Trophic Modes of Moss-associated Macrofungi Galerina and Rickenella and Their Impact on Moss Mycobiome
Chia-An Cho1,2, Wen-Yuan Kao1 and Ko-Hsuan Chen2*
1Institute of Ecology and Evolutionary Biology, National Taiwan University, Taipei, Taiwan
2Biodiversity Research Center, Academia Sinica, Taipei, Taiwan

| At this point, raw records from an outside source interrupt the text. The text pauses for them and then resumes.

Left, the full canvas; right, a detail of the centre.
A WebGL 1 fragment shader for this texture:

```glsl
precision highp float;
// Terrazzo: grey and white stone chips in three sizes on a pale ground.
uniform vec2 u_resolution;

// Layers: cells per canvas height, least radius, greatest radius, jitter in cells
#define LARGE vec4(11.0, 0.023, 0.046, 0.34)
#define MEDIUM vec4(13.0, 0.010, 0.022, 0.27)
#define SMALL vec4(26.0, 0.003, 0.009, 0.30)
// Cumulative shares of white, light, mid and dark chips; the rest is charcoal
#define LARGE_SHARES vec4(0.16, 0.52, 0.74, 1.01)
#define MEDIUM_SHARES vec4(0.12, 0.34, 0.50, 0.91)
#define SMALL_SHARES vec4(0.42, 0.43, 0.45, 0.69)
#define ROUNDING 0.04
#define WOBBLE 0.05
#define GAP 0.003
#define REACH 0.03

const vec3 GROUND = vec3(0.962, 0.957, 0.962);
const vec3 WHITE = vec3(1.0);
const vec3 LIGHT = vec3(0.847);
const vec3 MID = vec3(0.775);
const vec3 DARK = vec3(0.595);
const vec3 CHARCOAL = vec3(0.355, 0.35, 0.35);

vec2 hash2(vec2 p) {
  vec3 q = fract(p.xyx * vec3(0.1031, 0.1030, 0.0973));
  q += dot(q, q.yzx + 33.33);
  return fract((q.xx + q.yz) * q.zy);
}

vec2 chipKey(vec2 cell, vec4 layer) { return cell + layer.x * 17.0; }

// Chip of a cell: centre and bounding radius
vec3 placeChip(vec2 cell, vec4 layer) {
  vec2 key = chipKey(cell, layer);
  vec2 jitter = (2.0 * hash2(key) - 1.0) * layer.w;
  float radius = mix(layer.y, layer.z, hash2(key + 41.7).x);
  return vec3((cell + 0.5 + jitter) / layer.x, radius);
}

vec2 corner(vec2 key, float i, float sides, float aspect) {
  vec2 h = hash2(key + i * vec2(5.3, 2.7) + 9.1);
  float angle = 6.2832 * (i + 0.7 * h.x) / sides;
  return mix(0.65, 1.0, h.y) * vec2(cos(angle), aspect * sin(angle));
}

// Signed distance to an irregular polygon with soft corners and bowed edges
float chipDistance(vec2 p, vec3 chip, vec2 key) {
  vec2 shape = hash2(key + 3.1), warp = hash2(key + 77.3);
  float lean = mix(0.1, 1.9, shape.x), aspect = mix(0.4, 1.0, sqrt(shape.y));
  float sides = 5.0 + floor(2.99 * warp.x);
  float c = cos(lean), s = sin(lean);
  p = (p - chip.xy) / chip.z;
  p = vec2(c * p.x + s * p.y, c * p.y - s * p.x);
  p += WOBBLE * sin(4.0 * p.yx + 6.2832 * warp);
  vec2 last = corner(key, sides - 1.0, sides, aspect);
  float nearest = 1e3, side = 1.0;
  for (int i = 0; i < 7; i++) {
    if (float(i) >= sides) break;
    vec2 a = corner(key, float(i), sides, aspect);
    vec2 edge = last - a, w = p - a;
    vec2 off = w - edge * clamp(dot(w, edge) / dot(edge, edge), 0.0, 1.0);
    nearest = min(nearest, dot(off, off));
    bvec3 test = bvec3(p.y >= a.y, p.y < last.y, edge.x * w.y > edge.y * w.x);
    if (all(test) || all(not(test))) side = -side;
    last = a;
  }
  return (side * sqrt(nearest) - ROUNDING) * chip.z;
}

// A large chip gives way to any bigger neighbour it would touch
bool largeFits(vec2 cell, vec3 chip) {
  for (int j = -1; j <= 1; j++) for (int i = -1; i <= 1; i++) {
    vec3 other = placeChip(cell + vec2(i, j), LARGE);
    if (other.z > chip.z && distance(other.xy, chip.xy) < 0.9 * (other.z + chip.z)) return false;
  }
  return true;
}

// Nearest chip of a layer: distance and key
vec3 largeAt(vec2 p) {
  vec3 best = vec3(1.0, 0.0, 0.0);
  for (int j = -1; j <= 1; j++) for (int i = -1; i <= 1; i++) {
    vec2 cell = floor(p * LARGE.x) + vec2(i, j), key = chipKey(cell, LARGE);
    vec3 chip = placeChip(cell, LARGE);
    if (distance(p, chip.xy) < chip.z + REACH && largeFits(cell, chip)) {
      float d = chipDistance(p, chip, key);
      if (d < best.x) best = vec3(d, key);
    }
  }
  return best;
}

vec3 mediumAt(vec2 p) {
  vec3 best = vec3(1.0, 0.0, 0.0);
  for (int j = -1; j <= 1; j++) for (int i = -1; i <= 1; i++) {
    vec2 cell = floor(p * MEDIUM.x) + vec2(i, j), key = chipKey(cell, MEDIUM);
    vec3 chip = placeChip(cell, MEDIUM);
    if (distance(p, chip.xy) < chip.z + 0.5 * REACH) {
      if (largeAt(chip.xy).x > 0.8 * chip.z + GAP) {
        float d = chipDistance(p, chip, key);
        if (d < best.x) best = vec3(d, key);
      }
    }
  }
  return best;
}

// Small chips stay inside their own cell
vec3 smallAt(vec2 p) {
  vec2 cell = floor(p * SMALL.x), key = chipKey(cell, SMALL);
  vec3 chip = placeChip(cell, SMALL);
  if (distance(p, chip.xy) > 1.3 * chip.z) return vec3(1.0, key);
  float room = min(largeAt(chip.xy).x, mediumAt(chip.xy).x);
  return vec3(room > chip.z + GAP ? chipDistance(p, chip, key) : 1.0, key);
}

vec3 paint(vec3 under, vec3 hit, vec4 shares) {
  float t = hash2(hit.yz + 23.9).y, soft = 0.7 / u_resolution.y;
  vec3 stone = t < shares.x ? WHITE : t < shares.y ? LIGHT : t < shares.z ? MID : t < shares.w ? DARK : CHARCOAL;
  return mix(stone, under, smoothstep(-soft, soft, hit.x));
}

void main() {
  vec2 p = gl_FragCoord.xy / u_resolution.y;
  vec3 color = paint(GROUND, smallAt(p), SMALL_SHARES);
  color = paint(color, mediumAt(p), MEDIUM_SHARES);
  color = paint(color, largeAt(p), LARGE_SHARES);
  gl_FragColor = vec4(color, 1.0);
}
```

Our study focuses on Rickenella fibula and one species of Galerina that fruit on the moss Plagiomnium acutum, to understand moss-fungal interaction. We aim to address the following questions: (1) Do R. fibula and Galerina sp. grow inside P. acutum? (2) Are there carbon or nitrogen exchanges between P. acutum and these two fungi? (3) Do R. fibula and Galerina sp. cause physiological changes in P. acutum? (4) Are the mycobiome compositions of P. acutum bearing Galerina sp. and R. fibula different? Through histological sectioning and DNA sequencing, we found that both Galerina sp. and R. fibula grew inside P. acutum, primarily in the rhizoid tissues. Then, we compared the natural abundance of carbon (𝛅13C) and nitrogen (𝛅15N) stable isotopes from fruiting bodies of Galerina sp. and R. fibula with P. acutum. Both fungi had more negative 𝛅13C values than P. acutum, suggesting they may obtain carbohydrates from the living moss. However, we found no evidence indicating that these fungi provide nitrogen to the moss. According to the chlorophyll fluorescence measurements, these two fungi did not negatively affect the photosynthetic potential of the moss. Finally, amplicon sequencing revealed distinct mycobiomes in R. fibula-bearing and Galerina sp.-bearing moss rhizoids. In conclusion, both Galerina sp. and R. fibula are weak parasitic endophytes of P. acutum and affect mosses’ mycobiome assemblies. Various lines of our investigation highlight that the interaction between moss-associated fungi and mosses may be more closely intertwined than previously thought.